== Excerpted records ==
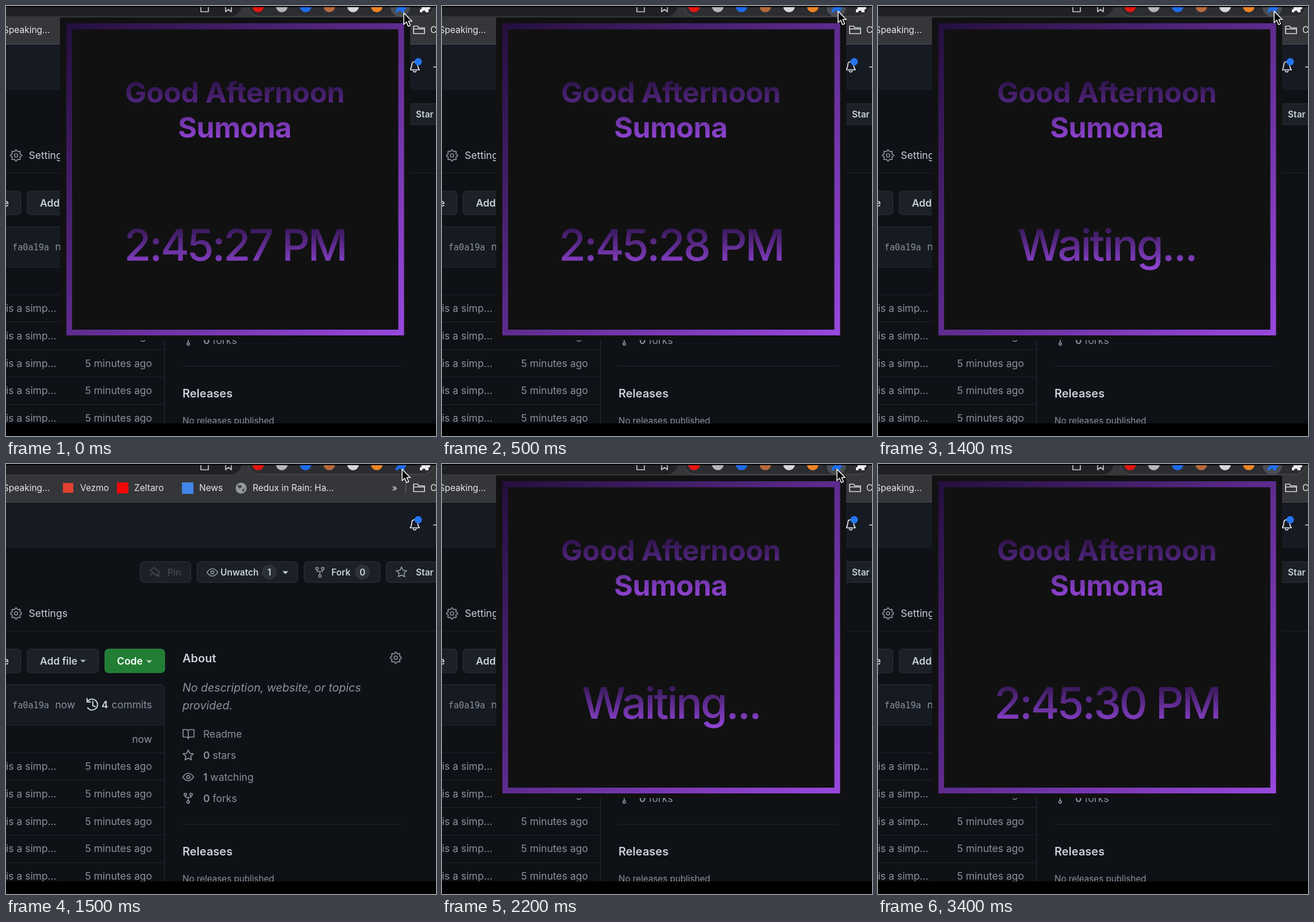
Animation, 748 px wide and 748 px high, one loop 3.5 s. Source, as an HTML page:

```html
<!DOCTYPE html>
<html lang="en">
<head>
<meta charset="utf-8">
<title>Greeting popup</title>
<style>
  html, body { margin: 0; width: 100%; height: 100%; overflow: hidden; background: #000; }
  svg { display: block; width: 100vw; height: 100vh; }
  text { font: 17.5px Inter, sans-serif; fill: #8b929c; white-space: pre; }
  .light { fill: #c9d1d9; }
  .bold { font-weight: 600; fill: #c9d1d9; }
  .button { font-size: 15.5px; font-weight: 600; fill: #c9d1d9; }
  .head { font-size: 20px; font-weight: 600; fill: #c9d1d9; }
  .note { font-size: 19.6px; font-style: italic; }
  .mark { font-size: 15.5px; fill: #e4e6ea; }
  .end { text-anchor: end; }
  .mid { text-anchor: middle; }
  .box { fill: #1c2027; stroke: #30353d; }
  .rule { stroke: #22272e; fill: none; }
  .icon { fill: none; stroke: #8b929c; stroke-width: 1.7; stroke-linejoin: round; stroke-linecap: round; }
  .title { font-size: 50px; font-weight: 700; letter-spacing: -.01em; text-anchor: middle; fill: url(#titleFill); }
  .clock { font-size: 76px; font-weight: 500; letter-spacing: -.041em; text-anchor: middle; fill: url(#clockFill); }
</style>
</head>
<body>
<svg viewBox="0 0 748 748">
  <defs>
    <linearGradient id="frameFill" x2="1" y2="1">
      <stop stop-color="#240f3d"/><stop offset="1" stop-color="#9848de"/>
    </linearGradient>
    <linearGradient id="titleFill" href="#frameFill" gradientUnits="userSpaceOnUse" x1="0" y1="120" x2="0" y2="240"/>
    <linearGradient id="clockFill" href="#frameFill" gradientUnits="userSpaceOnUse" x1="0" y1="371" x2="0" y2="462"/>
    <clipPath id="screen"><path d="M0 2H748V726H0Z"/></clipPath>
    <path id="gear"/>
    <path id="star"/>
    <path id="caret" d="M-5-2H5L0 3Z"/>
    <g id="eye"><path d="M-9.5 0Q0-13 9.5 0Q0 13-9.5 0Z"/><circle r="2.7"/></g>
    <g id="fork">
      <circle cx="-5" cy="-6" r="2.2"/><circle cx="5" cy="-6" r="2.2"/><circle cy="7" r="2.2"/>
      <path d="M-5-4V-3Q-5-1-3-1H3Q5-1 5-3V-4M0-1V5"/>
    </g>
    <path id="puzzle" d="M-8-6H-3A3 3 0 0 1 3-6H7V-1A3 3 0 0 1 7 5V10H2A3 3 0 0 0-4 10H-8V5A3 3 0 0 0-8-1Z"/>
  </defs>

  <g clip-path="url(#screen)">
    <path fill="#0e1116" d="M0 0H748V748H0Z"/>

    <!-- browser bars -->
    <path fill="#35363a" d="M0 0H748V66H0Z"/>
    <path stroke="#4b4d51" d="M0 66.5H748"/>
    <rect x="-40" y="-22" width="450" height="40" rx="20" fill="#202124"/>
    <rect x="421" y="-22" width="324" height="40" rx="20" fill="#2c2d31" stroke="#505257"/>
    <path class="icon" style="stroke:#c6c8cc" d="M339 0V10H352V0M382 0V10L387 6L392 10V0"/>
    <circle id="glow" cx="686" cy="2" r="17" fill="#4b4e55"/>
    <g id="extensions"></g>
    <use href="#puzzle" x="686" y="1" fill="#1f6ff0"/>
    <use href="#puzzle" x="728" y="1" fill="#eceef0"/>

    <text class="mark end" x="76.500" y="47">Speaking...</text>
    <rect x="99" y="33" width="18" height="17" fill="#e2402f"/>
    <text class="mark" x="129" y="47">Vezmo</text>
    <rect x="193" y="32" width="20" height="19" fill="#f00808"/>
    <text class="mark" x="223" y="47">Zeltaro</text>
    <rect x="306" y="32" width="20" height="20" fill="#4285e8"/>
    <text class="mark" x="336" y="47">News</text>
    <circle cx="409" cy="42" r="9.500" fill="#969a9f"/>
    <path d="M402 38L408 36L411 40L406 43ZM410 45L416 42L413 49Z" fill="#45474b"/>
    <text class="mark" x="429" y="47">Redux in Rain: Ha...</text>
    <text class="mark mid" x="676" y="47">»</text>
    <path stroke="#65676b" d="M695.500 32V52"/>
    <path class="icon" style="stroke:#d4d6da" d="M709 48V35H716L718 38H728V48ZM709 40H728"/>
    <text class="mark" x="738" y="47">C</text>

    <!-- page header and actions -->
    <path fill="#161a23" d="M0 67H748V146H0Z"/>
    <path class="icon" style="stroke:#e6e9ee" d="M703 111Q706 107 706 102Q706 97 711 97Q716 97 716 102Q716 107 719 111ZM708.500 113Q711 117 713.500 113M744 106H752"/>
    <circle cx="717" cy="97" r="6.500" fill="#2375f0"/>

    <g class="box">
      <rect x="233.500" y="170" width="88" height="36" rx="6"/>
      <rect x="332.500" y="170" width="175" height="36" rx="6"/>
      <rect x="518.500" y="170" width="132" height="36" rx="6"/>
      <rect x="661.500" y="170" width="120" height="36" rx="6"/>
      <rect x="-30" y="322" width="56" height="41" rx="6"/>
      <rect x="37" y="322" width="124" height="41" rx="6"/>
    </g>
    <path class="icon" style="stroke:#41464e" d="M251 185L258 180L268 189L262 195ZM262 191L268 196M256 188L251 194"/>
    <text class="button" x="281" y="193.500" style="fill:#41464e">Pin</text>
    <use class="icon" href="#eye" x="359" y="188.500"/>
    <text class="button" x="373" y="193.500">Unwatch</text>
    <circle cx="458" cy="188" r="13" fill="#2c3139"/>
    <text class="button mid" x="458" y="193.500">1</text>
    <use href="#caret" x="486" y="188.500" fill="#c9d1d9"/>
    <use class="icon" href="#fork" x="546" y="188"/>
    <text class="button" x="566" y="193.500">Fork</text>
    <circle cx="620" cy="188" r="13" fill="#2c3139"/>
    <text class="button mid" x="620" y="193.500">0</text>
    <use class="icon" href="#star" x="688" y="188.500"/>
    <text class="button" x="713" y="193.500">Star</text>

    <use class="icon" href="#gear" x="17.500" y="260"/>
    <text class="light" x="39.500" y="266">Settings</text>
    <path class="rule" d="M0 290.500H748"/>
    <text class="bold end" x="5" y="348.500">e</text>
    <text class="bold" x="59" y="348.500">Add file</text>
    <use href="#caret" x="134" y="342.500" fill="#a5adb6"/>
    <rect x="172" y="322" width="104" height="41" rx="6" fill="#217e34" stroke="#38904a"/>
    <text class="bold" x="193" y="348.500" style="fill:#fff">Code</text>
    <use href="#caret" x="249" y="343.500" fill="#b9d8bf"/>

    <!-- file list -->
    <path fill="#161a23" d="M0 384H269Q275 384 275 390V454H0Z"/>
    <path class="rule" style="stroke:#2b3038" d="M0 384H269Q275.500 384 275.500 390V748"/>
    <text x="11" y="425" style="font:15.200px 'DejaVu Sans Mono',monospace">fa0a19a</text>
    <text x="85.500" y="425">now</text>
    <path class="icon" style="stroke:#c9d1d9;stroke-width:2" d="M142 413A9.500 9.500 0 1 1 142 424M141 408V414H147M151 413V420L155 422"/>
    <text class="bold" x="166" y="425">4</text>
    <text class="end" x="254" y="425">commits</text>
    <text class="end" x="254" y="485">now</text>
    <g id="rows"></g>

    <!-- sidebar -->
    <text class="head" x="307" y="344.500">About</text>
    <use class="icon" href="#gear" x="678" y="337"/>
    <text class="note" x="307" y="396">No description, website, or topics</text>
    <text class="note" x="307" y="427">provided.</text>
    <path class="icon" d="M308 462H314Q317 462 317 465Q317 462 320 462H327V475H320Q317 475 317 478Q317 475 314 475H308ZM317 465V477"/>
    <text x="343" y="475.500">Readme</text>
    <use class="icon" href="#star" x="317" y="507"/>
    <text x="343" y="513"><tspan font-weight="600">0</tspan> stars</text>
    <use class="icon" href="#eye" x="317" y="544.500"/>
    <text x="343" y="550.500"><tspan font-weight="600">1</tspan> watching</text>
    <use class="icon" href="#fork" x="317" y="581"/>
    <text x="343" y="587.500"><tspan font-weight="600">0</tspan> forks</text>
    <path class="rule" d="M307 626.500H689"/>
    <text class="head" x="307" y="681">Releases</text>
    <text x="307" y="727" style="font-size:15.200px">No releases published</text>

    <g id="popup">
      <rect x="94" y="20" width="609" height="561" rx="2" fill="#111112"/>
      <path fill="url(#frameFill)" fill-rule="evenodd" d="M105 30H692.500V573H105ZM115 40.500V563H682.500V40.500Z"/>
      <text class="title" x="398" y="168">Good Afternoon</text>
      <text class="title" x="398" y="228.500">Sumona</text>
      <text class="clock" id="clock" x="398.500" y="443"></text>
    </g>

    <path id="cursor" d="M0 0V20L4.600 15.800L7.800 23.400L11.400 21.900L8.200 14.500H14.300Z" fill="#000" stroke="#fff" stroke-width="1.500" stroke-linejoin="round"/>
  </g>
</svg>
<script>
const LOOP = 3500, STEP = 100;
const get = id => document.getElementById(id);

// Closed outline around the origin whose radius cycles through the given list
function ring(count, radii, turn) {
  const points = Array.from({ length: count }, (_, i) => {
    const angle = (i + turn) / count * 2 * Math.PI, r = radii[i % radii.length];
    return `${(r * Math.sin(angle)).toFixed(2)} ${(-r * Math.cos(angle)).toFixed(2)}`;
  });
  return `M${points.join('L')}Z`;
}
get('star').setAttribute('d', ring(10, [9.5, 4.4], 0));
get('gear').setAttribute('d', ring(32, [9.6, 9.6, 7.4, 7.4], -.5) + 'M-3 0A3 3 0 1 0 3 0A3 3 0 1 0-3 0');

get('extensions').innerHTML = ['#e5150f', '#b4b6ba', '#1d6bea', '#b5693a', '#d5d7da', '#ee8424']
  .map((color, i) => `<circle cx="${438.5 + i * 41.3}" cy="1" r="10" fill="${color}"/>`).join('');

get('rows').innerHTML = [0, 1, 2, 3, 4, 5].map(i => {
  const y = 454.5 + i * 47.7;
  const line = `<path class="rule" d="M0 ${Math.floor(y) + .5}H275"/>`;
  return i ? `${line}<text x="0" y="${y + 30}">is a simp...</text>
    <text class="end" x="254" y="${y + 30}">5 minutes ago</text>` : line;
}).join('');

// [start, popup text or '' when closed]
const states = [
  [0, '2:45:27 PM'], [200, '2:45:28 PM'], [1000, ''], [1300, 'Waiting...'],
  [1500, ''], [1700, 'Waiting...'], [2500, '2:45:29 PM'], [3400, '2:45:30 PM']
];
// [time, x, y] of the pointer tip
const path = [
  [0, 692, 12], [300, 689, 9], [1700, 689, 9], [2100, 687, 9],
  [2600, 687, 9], [3000, 690, -30], [3500, 690, -30]
];

function pointerAt(t) {
  const next = path.findIndex(p => p[0] > t);
  const [a, b] = [path[next - 1], path[next]];
  const k = (t - a[0]) / (b[0] - a[0]), ease = k * k * (3 - 2 * k);
  return [1, 2].map(i => a[i] + (b[i] - a[i]) * ease);
}

function draw(now) {
  const t = Math.floor(now % LOOP / STEP) * STEP;
  const label = states.findLast(s => s[0] <= t)[1];
  get('popup').style.display = label ? '' : 'none';
  get('glow').style.display = label || t < 1300 ? '' : 'none';
  get('clock').textContent = label;
  get('cursor').setAttribute('transform', `translate(${pointerAt(t)})`);
}

const start = performance.now();
function tick() {
  draw(performance.now() - start);
  requestAnimationFrame(tick);
}
tick();
</script>
</body>
</html>
```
===
[Directions for this task]: In the entries above, find every line with the word "middle" and list it.

[Problem solution]:
  .mid { text-anchor: middle; }
  .title { font-size: 50px; font-weight: 700; letter-spacing: -.01em; text-anchor: middle; fill: url(#titleFill); }
  .clock { font-size: 76px; font-weight: 500; letter-spacing: -.041em; text-anchor: middle; fill: url(#clockFill); }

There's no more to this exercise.